#### EXERCISE PROMPT:
In how many lines of the listing does the word "PITCH" appear? Reply with the number only.

#### SOURCE DATA:
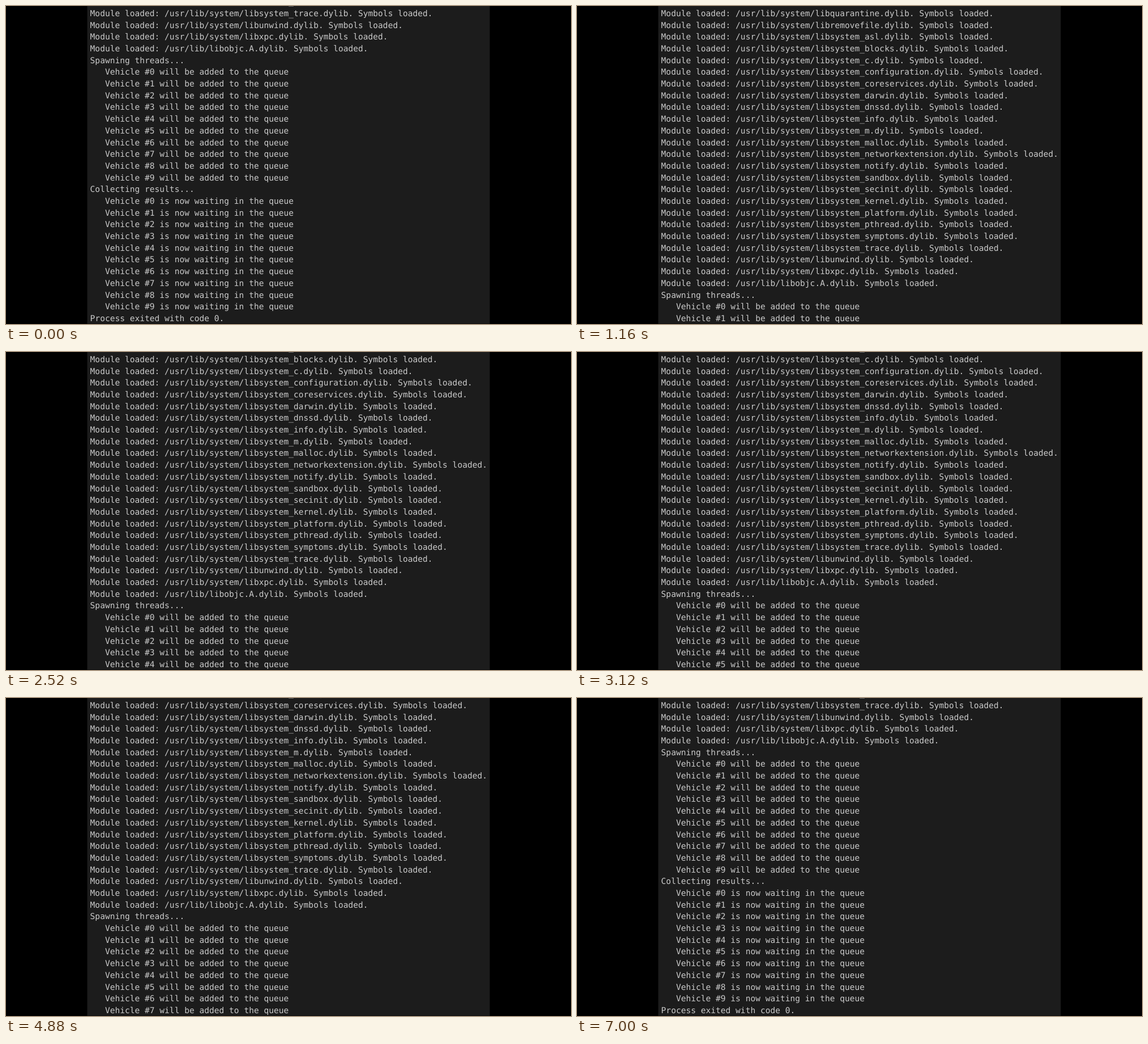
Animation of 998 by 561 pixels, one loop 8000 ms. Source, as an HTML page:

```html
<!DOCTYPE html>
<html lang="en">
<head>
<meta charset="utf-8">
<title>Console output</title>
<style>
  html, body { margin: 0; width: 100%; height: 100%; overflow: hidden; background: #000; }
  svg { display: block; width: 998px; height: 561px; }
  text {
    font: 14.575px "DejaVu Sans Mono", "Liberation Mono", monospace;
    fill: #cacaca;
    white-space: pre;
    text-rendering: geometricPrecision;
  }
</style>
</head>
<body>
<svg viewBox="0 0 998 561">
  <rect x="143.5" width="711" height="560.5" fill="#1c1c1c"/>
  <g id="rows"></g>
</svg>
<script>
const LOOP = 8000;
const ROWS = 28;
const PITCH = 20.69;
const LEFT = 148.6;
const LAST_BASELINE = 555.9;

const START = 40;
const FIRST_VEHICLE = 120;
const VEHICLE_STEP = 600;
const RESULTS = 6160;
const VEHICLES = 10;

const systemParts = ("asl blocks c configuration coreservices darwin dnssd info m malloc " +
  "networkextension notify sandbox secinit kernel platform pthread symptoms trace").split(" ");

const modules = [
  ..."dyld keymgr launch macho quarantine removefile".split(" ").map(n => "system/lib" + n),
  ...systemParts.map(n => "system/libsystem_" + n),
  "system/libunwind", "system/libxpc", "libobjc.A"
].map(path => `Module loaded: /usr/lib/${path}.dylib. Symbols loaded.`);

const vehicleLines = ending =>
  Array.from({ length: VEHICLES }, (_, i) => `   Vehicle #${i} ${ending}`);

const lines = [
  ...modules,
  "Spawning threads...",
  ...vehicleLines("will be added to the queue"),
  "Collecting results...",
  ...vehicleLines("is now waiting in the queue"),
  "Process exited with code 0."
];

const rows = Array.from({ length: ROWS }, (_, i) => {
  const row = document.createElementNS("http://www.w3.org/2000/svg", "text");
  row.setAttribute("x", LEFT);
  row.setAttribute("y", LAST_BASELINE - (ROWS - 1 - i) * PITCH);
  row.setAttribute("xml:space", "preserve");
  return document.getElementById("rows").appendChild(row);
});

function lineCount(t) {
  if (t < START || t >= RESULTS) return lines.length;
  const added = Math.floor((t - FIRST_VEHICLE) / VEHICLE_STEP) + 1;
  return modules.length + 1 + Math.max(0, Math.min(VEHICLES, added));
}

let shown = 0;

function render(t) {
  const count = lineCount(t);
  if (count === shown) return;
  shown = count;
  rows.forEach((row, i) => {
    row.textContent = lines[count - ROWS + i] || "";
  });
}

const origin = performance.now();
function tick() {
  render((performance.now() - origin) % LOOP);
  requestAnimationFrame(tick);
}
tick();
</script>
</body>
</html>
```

#### TASK SOLUTION:
2